- April 24 – Gerhard Domagk, German bacteriologist, recipient of the Nobel Prize in Physiology or Medicine (declined) (b. 1895)
- April 26 – E. J. Pratt, Canadian poet (b. 1882)
- April 29 – J. M. Kerrigan, Irish actor (b. 1884)
- July 1 – Pierre Monteux, French conductor (b. 1875)
- July 2 – Glenn "Fireball" Roberts, American race car driver and a member of the NASCAR Hall of Fame (b. 1929)
- July 4 – Hank Sylvern, U.S. radio personality (b. 1908)
- July 7 – Lillian Copeland, American athlete (b. 1904)
- July 13 – Stephen Galatti, Director of AFS, American Field Service (b. 1888)
- July 16 – Alfred Junge, German-born art director (b. 1886)
- July 23 – Thakin Kodaw Hmaing, Burmese poet and politician (b. 1876)
- July 26 – William A. Seiter, American film director (b. 1890)
- July 29 – Vean Gregg, American baseball player (b. 1885)
- July 31 – Jim Reeves, American country singer (b. 1923)

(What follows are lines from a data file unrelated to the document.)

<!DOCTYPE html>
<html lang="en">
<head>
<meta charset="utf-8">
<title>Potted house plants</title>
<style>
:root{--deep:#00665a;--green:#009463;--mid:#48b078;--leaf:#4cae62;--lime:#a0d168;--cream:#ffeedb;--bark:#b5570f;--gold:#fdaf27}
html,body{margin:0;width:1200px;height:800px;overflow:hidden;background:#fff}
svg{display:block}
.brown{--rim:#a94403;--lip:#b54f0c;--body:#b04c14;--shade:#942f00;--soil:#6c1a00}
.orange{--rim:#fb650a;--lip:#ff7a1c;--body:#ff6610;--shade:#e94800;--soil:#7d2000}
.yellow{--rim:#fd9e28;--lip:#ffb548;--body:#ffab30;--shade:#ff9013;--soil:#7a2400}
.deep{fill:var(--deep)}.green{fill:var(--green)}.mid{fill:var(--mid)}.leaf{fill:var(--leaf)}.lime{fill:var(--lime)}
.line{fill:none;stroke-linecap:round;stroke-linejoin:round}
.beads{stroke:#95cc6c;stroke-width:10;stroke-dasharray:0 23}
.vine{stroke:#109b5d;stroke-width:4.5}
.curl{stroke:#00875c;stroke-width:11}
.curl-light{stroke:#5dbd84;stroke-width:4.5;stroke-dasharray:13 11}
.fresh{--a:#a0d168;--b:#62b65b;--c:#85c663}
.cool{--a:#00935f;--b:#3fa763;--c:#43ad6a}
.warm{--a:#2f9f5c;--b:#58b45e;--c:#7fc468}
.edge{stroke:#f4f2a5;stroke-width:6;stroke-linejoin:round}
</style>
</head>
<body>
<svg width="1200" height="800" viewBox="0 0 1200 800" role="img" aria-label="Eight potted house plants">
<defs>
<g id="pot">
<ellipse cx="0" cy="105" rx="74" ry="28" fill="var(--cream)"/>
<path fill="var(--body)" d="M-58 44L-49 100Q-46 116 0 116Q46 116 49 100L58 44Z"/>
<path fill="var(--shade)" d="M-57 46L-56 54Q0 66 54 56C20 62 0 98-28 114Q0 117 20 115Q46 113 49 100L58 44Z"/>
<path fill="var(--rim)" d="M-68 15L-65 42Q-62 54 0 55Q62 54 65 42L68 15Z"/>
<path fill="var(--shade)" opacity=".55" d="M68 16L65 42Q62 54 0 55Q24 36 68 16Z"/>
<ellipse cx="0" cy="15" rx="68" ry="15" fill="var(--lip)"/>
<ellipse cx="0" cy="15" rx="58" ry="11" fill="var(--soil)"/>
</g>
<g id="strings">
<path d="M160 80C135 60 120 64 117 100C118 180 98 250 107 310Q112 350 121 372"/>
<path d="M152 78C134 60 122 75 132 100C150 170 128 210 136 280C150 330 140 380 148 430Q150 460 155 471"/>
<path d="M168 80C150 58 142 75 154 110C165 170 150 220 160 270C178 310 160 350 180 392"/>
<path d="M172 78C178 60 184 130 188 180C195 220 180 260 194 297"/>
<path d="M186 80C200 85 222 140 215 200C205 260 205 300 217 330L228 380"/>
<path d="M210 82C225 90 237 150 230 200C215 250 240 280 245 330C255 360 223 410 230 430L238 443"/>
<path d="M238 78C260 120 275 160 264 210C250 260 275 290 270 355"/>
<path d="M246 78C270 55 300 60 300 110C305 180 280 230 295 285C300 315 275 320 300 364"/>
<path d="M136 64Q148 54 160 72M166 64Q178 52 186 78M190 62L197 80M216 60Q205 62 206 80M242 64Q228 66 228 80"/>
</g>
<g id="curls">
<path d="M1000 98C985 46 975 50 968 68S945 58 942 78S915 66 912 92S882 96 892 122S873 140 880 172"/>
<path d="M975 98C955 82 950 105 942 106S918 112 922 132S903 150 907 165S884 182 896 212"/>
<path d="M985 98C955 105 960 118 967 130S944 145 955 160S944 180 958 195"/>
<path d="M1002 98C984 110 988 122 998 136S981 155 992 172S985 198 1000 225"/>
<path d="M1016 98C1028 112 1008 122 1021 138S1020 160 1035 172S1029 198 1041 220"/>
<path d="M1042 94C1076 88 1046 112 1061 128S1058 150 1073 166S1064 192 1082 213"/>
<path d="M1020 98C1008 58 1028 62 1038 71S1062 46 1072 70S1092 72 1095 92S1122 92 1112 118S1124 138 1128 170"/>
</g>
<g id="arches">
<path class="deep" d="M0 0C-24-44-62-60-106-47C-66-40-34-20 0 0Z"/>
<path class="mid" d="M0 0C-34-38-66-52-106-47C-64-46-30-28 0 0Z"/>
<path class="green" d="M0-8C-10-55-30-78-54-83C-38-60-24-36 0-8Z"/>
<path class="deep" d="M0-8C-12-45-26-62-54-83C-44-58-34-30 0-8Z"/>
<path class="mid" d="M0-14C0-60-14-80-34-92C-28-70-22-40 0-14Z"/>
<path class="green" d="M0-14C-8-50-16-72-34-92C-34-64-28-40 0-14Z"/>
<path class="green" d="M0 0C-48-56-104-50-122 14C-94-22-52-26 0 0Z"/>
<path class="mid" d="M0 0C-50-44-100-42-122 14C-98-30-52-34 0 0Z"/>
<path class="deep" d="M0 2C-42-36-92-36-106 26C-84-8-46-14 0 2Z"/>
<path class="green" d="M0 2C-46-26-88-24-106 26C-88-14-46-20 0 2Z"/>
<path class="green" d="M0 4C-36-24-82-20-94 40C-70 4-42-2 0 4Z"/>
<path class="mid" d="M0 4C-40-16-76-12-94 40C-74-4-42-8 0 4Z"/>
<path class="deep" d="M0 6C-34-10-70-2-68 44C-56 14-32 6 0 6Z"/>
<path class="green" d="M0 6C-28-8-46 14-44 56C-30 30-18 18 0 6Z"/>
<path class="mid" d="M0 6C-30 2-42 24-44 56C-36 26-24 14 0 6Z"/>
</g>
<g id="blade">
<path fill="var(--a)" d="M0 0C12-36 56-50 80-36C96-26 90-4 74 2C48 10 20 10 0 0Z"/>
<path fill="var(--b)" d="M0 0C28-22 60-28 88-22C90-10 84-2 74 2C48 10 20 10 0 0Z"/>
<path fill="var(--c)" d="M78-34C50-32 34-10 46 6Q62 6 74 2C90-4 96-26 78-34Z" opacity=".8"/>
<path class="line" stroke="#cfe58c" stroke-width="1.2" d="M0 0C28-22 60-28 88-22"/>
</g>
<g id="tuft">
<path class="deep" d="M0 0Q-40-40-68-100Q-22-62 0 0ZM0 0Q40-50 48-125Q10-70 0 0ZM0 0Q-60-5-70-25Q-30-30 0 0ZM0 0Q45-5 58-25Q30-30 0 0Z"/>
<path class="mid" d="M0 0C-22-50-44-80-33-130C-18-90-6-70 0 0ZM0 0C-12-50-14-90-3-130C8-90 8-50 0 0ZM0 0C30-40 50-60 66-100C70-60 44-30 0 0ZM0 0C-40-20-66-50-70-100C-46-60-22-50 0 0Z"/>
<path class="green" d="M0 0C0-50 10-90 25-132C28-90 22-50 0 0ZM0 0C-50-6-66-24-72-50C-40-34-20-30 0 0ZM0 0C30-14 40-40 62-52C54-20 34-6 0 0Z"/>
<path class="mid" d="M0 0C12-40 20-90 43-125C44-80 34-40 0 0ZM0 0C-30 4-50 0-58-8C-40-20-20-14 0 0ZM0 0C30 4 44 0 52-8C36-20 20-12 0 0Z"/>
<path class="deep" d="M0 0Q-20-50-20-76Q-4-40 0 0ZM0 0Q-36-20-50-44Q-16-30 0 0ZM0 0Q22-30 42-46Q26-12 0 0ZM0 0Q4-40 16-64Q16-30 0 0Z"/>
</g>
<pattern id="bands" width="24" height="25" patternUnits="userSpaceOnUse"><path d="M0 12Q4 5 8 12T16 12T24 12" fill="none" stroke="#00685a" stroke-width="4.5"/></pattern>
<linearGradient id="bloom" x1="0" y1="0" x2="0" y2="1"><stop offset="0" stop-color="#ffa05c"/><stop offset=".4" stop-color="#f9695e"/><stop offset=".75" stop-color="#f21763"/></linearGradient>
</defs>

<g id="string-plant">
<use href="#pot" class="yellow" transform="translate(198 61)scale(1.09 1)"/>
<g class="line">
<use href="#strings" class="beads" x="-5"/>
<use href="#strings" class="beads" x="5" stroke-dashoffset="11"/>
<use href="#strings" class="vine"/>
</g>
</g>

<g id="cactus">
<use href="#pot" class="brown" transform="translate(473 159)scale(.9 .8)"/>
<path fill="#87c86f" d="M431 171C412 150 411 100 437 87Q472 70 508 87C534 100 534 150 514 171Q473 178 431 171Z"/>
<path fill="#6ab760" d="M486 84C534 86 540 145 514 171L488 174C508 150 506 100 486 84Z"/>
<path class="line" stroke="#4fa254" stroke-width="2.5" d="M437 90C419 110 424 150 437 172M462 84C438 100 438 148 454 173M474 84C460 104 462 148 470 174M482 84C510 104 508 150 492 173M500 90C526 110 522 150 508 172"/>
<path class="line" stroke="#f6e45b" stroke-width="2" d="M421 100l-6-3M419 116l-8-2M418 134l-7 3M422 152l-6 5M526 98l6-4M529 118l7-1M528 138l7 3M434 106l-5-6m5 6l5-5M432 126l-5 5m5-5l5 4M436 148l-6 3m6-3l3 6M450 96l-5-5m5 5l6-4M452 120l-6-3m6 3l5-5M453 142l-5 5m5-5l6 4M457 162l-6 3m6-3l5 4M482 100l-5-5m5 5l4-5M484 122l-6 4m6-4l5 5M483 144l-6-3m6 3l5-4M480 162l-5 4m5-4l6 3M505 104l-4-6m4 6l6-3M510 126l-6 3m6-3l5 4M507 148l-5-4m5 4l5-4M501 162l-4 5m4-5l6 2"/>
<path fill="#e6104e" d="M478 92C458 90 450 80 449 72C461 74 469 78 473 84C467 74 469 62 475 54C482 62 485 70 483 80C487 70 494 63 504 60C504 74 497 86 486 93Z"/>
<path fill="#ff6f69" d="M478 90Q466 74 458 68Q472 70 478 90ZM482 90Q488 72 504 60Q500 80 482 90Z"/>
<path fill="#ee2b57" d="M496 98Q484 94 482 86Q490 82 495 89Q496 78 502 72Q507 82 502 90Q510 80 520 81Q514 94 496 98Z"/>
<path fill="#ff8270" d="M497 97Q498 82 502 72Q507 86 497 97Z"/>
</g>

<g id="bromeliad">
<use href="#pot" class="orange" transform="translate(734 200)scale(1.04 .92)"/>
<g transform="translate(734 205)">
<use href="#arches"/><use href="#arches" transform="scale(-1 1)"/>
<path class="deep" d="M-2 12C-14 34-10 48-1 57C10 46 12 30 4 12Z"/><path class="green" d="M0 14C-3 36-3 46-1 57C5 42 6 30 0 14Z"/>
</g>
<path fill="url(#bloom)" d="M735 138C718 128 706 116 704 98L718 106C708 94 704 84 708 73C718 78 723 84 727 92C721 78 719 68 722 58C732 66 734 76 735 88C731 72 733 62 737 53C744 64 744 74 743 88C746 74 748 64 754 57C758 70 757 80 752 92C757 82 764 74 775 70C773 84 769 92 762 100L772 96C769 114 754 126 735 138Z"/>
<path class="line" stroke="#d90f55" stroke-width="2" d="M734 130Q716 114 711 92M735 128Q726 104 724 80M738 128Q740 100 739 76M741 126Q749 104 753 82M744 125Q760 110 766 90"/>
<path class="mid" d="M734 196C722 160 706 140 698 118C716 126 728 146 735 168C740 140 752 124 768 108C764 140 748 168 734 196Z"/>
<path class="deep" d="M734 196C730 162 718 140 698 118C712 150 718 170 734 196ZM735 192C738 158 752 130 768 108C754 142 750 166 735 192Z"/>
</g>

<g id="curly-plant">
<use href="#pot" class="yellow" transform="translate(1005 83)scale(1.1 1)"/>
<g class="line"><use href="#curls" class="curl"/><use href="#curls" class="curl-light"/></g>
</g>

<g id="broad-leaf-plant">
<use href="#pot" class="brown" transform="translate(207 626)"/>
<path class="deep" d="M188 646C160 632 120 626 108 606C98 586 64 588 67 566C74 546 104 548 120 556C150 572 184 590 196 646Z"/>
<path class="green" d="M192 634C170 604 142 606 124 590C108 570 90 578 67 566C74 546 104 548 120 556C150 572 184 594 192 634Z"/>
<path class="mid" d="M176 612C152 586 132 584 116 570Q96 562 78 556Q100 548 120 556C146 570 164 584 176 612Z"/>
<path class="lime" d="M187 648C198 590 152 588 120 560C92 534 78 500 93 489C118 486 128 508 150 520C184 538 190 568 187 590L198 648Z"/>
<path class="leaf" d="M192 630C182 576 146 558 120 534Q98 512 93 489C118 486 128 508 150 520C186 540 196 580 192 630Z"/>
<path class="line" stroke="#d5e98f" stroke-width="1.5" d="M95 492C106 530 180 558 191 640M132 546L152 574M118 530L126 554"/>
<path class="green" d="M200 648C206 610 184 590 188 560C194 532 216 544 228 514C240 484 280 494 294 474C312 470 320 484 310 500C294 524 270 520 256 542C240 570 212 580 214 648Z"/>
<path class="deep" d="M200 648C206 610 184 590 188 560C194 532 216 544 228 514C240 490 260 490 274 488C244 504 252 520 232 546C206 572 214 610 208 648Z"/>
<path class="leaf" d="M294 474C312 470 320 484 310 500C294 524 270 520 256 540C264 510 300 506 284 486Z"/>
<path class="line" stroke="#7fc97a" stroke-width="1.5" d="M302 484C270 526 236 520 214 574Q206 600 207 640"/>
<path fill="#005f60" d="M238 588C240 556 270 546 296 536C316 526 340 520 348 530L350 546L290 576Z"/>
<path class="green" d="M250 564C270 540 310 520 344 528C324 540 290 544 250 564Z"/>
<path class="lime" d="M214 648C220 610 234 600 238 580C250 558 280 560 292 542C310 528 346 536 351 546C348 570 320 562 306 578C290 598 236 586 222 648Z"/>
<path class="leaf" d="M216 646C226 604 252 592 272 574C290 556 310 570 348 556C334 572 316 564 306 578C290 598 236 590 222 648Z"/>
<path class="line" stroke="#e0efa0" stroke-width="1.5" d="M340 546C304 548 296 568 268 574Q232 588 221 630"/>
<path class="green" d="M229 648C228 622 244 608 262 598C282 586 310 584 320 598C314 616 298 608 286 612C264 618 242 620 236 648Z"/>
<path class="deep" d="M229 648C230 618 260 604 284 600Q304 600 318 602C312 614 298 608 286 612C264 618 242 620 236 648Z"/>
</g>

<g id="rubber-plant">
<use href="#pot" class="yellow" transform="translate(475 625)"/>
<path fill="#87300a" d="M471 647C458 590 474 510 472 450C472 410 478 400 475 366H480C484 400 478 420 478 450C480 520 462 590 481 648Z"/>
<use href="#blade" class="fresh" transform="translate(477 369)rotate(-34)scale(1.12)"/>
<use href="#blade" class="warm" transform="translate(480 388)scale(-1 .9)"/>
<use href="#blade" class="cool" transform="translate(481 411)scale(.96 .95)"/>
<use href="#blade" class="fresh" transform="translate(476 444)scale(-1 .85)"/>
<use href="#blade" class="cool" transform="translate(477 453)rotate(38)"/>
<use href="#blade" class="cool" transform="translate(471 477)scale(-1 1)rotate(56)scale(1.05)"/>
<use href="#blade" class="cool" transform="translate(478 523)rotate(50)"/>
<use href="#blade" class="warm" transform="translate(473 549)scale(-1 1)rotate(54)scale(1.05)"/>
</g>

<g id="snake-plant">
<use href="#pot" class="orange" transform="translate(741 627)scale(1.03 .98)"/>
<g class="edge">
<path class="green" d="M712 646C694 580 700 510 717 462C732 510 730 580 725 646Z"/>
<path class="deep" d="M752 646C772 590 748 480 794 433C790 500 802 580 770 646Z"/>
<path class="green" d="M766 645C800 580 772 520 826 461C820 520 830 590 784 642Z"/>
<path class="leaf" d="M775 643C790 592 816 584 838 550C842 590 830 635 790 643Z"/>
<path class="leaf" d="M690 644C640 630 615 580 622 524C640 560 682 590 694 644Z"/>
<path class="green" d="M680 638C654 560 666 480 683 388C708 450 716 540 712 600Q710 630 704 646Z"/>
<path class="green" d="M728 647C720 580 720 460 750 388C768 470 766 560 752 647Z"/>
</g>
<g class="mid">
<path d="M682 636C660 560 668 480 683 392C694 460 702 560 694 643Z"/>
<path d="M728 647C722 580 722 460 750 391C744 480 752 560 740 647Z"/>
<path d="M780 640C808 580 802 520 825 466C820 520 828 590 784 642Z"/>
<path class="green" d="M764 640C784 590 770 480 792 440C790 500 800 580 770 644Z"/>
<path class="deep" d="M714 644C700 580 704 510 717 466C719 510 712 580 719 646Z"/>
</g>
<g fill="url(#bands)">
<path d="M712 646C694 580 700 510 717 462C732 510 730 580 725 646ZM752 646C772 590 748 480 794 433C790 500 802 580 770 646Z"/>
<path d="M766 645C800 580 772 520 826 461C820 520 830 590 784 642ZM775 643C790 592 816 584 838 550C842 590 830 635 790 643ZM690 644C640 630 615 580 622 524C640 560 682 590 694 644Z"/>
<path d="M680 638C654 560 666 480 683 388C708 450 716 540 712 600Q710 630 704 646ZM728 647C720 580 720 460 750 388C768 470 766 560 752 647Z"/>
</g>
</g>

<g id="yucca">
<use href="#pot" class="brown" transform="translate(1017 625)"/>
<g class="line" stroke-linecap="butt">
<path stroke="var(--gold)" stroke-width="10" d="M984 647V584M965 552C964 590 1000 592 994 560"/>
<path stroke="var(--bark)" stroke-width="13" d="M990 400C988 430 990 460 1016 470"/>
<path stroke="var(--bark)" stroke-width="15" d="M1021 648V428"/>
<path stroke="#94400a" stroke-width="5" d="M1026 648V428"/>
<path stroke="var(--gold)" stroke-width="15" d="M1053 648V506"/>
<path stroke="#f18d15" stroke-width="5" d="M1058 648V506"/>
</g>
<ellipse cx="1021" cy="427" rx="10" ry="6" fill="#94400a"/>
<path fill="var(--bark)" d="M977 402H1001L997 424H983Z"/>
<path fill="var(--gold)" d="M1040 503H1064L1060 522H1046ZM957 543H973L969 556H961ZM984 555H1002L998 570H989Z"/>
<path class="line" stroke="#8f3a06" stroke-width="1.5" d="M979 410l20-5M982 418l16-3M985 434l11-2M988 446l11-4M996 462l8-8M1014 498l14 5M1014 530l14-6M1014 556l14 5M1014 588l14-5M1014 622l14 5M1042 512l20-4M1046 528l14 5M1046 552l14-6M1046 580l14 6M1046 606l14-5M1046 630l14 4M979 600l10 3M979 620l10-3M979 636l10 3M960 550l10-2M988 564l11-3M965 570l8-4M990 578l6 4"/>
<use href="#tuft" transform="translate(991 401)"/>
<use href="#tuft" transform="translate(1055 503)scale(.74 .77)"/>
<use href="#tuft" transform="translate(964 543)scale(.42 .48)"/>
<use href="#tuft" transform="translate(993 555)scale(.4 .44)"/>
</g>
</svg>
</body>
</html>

- December 1 – J. B. S. Haldane, British geneticist (b. 1892)
- December 3 – Charles P. Snyder, American admiral (b. 1879)
- December 5 – V. Veerasingam, Ceylon Tamil teacher and politician (b. 1892)
- December 6 – Consuelo Vanderbilt, Duchess of Marlborough (b. 1877)
- December 9 – Dame Edith Sitwell, British poet (b. 1887)
- December 11
- December 14
- December 17 – Victor Francis Hess, Austrian-born physicist, Nobel Prize laureate (b. 1883)
- December 21 – Carl Van Vechten, American writer and photographer (b. 1880)
- December 28 – Cliff Sterrett, American cartoonist (b. 1883)
- December 29 – Vladimir Favorsky, Russian artist and engraver (b. 1886)
- December 31